Eric Pickles was in the news again yesterday with his fourth pronouncement – within a matter of weeks – on car parking. It comes ahead of some new Department for Communities and Local Government (DCLG) guidance that will, apparently, aim to make sure councils do not ‘undermine’ themselves with parking policies that make parking and driving in towns too difficult.
Pickles seems obsessed by the idea that High Street decline is entirely a consequence of the alleged onerousness of driving and parking within towns. This new guidance – to appear later this week – is accompanied by Pickles arguing that
“Anti-car measures are driving motorists into the arms of internet retailers and out of town superstores, taking their custom with them. Over-zealous parking wardens have inflicting real damage on local economies and given many towns and councils a bad name. Town Halls need to ditch their anti-car dogma. Making it easier to park will help support local shops, local jobs and tourism.”
Evidence for these assertions remains lacking. Indeed the document Pickles seems to refers to [pdf] on parking seems to contradict what he is arguing (H/T John Dales); namely, it shows that there is no clear relationship between footfall and the cost and availability of car parking.
In another soundbite, Pickles argues
“Draconian Town Hall parking policies and street clutter can make driving into town centres unnecessarily stressful and actually create more congestion because of lack of places to park.”
Again, no evidence for the assertion that a lack of places to park is creating congestion.
To be clear, I have no particular problem with car parking being provided for those who wish to drive to town centres, at a reasonable price. But what Pickles – and indeed his department – seem to be arguing is that car parking should be provided exactly where motorists want it to be. Right on the High Street itself; right outside the shops people want to visit.
It is surely this thinking about the ‘convenience’ of parking that lies behind Pickles’ silly ideas about allowing people to park on double yellow lines for short periods; the notion that a short walk from a car park to the places people actually want to shop or visit is incredibly difficult, or off-putting. Parking must be provided right where people want it, because we can’t expect them to use their legs.
Applying these kinds of policies would be tremendously counter-productive, because it would destroy the attractiveness of high streets. We know that pleasant, thriving streets – the ones people want to visit – are the ones where traffic and parking is restricted. There may be parking nearby, but the street itself is free from parked vehicles, and motor traffic in general.
By contrast, streets where driving is easy, and parking is provided directly outside shops, are usually awful, unattractive places, even if they lie in prime locations.
These are not thriving places.
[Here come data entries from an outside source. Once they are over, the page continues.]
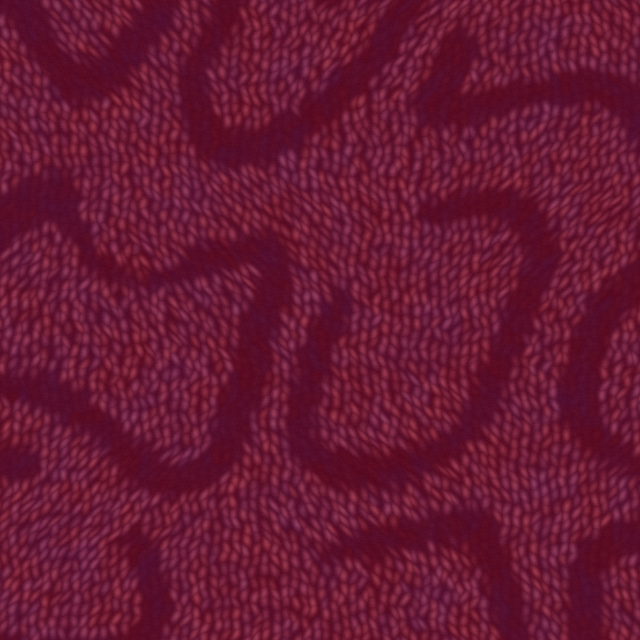
This texture is drawn by a Shadertoy shader. Its source:

```glsl
float hash(vec2 p) {
    return fract(sin(dot(p, vec2(127.1, 311.7))) * 4375.85);
}

// Height field whose contour lines become the sunken strokes
float relief(vec2 p) {
    float swell = sin(dot(p, vec2(7.0, 5.0)) + 1.2 * sin(4.0 * p.y));
    float chevron = asin(0.96 * sin(dot(p, vec2(-5.0, 9.0)) + 1.0 + 0.5 * sin(6.0 * p.x)));
    float ripple = sin(dot(p, vec2(12.0, -3.0)) + 2.0 * sin(3.0 * p.y + 1.0));
    return 0.6 * swell + 0.45 * chevron + 0.3 * ripple;
}

// 1 inside a sunken stroke, 0 in the raised pile
float sunken(vec2 p) {
    float h = relief(p);
    vec2 slope = vec2(relief(p + vec2(0.002, 0.0)) - h,
                      relief(p + vec2(0.0, 0.002)) - h) / 0.002;
    float dist = abs(fract(h) - 0.5) / max(length(slope), 3.0);

    // Strokes swell, taper and break off
    float gap = sin(9.0 * p.x + 4.0 * p.y) * sin(7.0 * p.y - 5.0 * p.x + 1.0);
    float halfWidth = 0.027 + 0.004 * sin(23.0 * p.x - 17.0 * p.y)
                    - 0.05 * smoothstep(0.45, 0.8, gap);
    return 1.0 - smoothstep(halfWidth - 0.006, halfWidth + 0.006, dist);
}

// Yarn loops in wavering columns: x = brightness, y = random tint
vec2 yarnLoops(vec2 p) {
    vec2 grid = vec2(64.0, 57.0);
    vec2 warped = p;
    warped.x += 0.003 * sin(48.0 * p.y + 9.0 * p.x) + 0.0012 * sin(150.0 * p.y + 60.0 * p.x);
    vec2 g = warped * grid;
    float mess = 0.3 + 0.35 * smoothstep(-0.2, 0.8, sin(8.0 * p.x + 3.0) * sin(9.0 * p.y));
    float lean = 0.4 * sin(6.0 * p.x + 4.0 * p.y) + 0.25 * sin(13.0 * p.y - 8.0 * p.x);
    float light = 0.0, tint = 0.0, weight = 0.001;

    for (int i = -1; i <= 1; i++) {
        float column = floor(g.x) + float(i);
        float stagger = hash(vec2(column, 7.0));
        for (int j = -1; j <= 1; j++) {
            vec2 id = vec2(column, floor(g.y + stagger) + float(j));
            vec2 jitter = vec2(hash(id), hash(id + 31.0)) - 0.5;
            vec2 centre = id + 0.5 + jitter * vec2(mess, 0.5) - vec2(0.0, stagger);
            vec2 q = g - centre;
            q.x -= q.y * (lean + 0.8 * (hash(id + 57.0) - 0.5));
            q /= vec2(0.37, 0.56);
            float glow = exp(-dot(q, q));
            float height = mix(0.6, 1.05, hash(id + 83.0));
            height *= 1.0 - 0.88 * sunken(centre / grid);
            light = max(light, glow * height);
            tint += glow * hash(id + 19.0);
            weight += glow;
        }
    }
    return vec2(light, tint / weight);
}

void mainImage(out vec4 fragColor, in vec2 fragCoord) {
    vec2 p = fragCoord / iResolution.y;
    vec2 yarn = yarnLoops(p);

    // Drifting patches of cooler dye
    float patches = sin(19.0 * p.x + 3.0 * sin(11.0 * p.y)) * sin(23.0 * p.y + 2.0 * sin(14.0 * p.x));
    float cool = clamp(0.45 + 0.3 * patches + 0.9 * (yarn.y - 0.5), 0.0, 1.0);

    vec3 backing = mix(vec3(0.345, 0.035, 0.125), vec3(0.32, 0.048, 0.18), cool);
    vec3 pile = mix(vec3(0.59, 0.21, 0.29), vec3(0.55, 0.225, 0.36), cool);
    vec3 color = mix(backing, pile, yarn.x);

    // Fine fibre grain
    float fibre = sin(900.0 * p.x + 5.0 * sin(310.0 * p.y)) * sin(700.0 * p.y + 4.0 * sin(270.0 * p.x));
    color += 0.012 * fibre;

    fragColor = vec4(color, 1.0);
}
```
They are places where the street environment has been poisoned by accommodating motor traffic.
The most curious aspect of Pickles’ arguments is his opposition to ‘clutter’, or ‘unnecessary physical constraints’; the clutter that makes ‘driving into town centres unnecessarily stressful’.In another quote provided to the press, he argues that
“street clutter is a blight, as the excessive or insensitive use of traffic signs and other street furniture has a negative impact on the success of the street as a place.”
From a man who seems hell-bent on increasing the amount of motor vehicles cluttering up our streets, this is a curious approach. To my mind, this is a cluttered street –
Pickles doesn’t seemed concerned at all about this kind of clutter, concerning himself instead with intrusive signs, or bollards, or humps, which he thinks discourage people from driving. But this is just complete nonsense. Streets clogged with motor vehicles like this are unpleasant places.
There is a good example in my town, where the council has commendably taken action to convert a horrible, traffic-filled street into a place where people actually might want to hang around. About ten years ago, it looked like this –
Just ghastly for anyone who wanted to visit the shops here on foot – that is, everyone.
About three years ago the street scene was improved with a ‘shared space’ surface, with restrictions on motor traffic to just loading and disabled access. Then last year the street was closed fully to motor traffic during the day, so the restaurants could use the space, and people could go about their business without having to worry about motor traffic.
The picture below was taken today, at the same location. Judge for yourself the difference to this street, from closing it to motor traffic and removing parking.
Now of course I suspect many people here did arrive by car; not many people walk or cycle (or take the bus) into Horsham. However these motorists simply used the many car parks in Horsham, and then walked to the streets they wanted to visit. The same is true for most of the people walking on the streets in Horsham’s centre, which is now almost entirely pedestrianised. These people have not been put off by a bit of walking.
Scenes like these would be destroyed by allowing parking anywhere on double yellow lines, or by by removing these constraints on motor traffic. Councils like Horsham would kill the very thing that makes High Streets attractive; they’ve worked this out form themselves.
Eric Pickles seems to want to declare a war on clutter; on bollards like this
that stop people from driving and parking wherever they want. The clutter and unpleasantness that inevitably results when you remove restrictions on motor traffic in town centres is, amazingly, completely invisible to him. It’s shockingly shortsighted.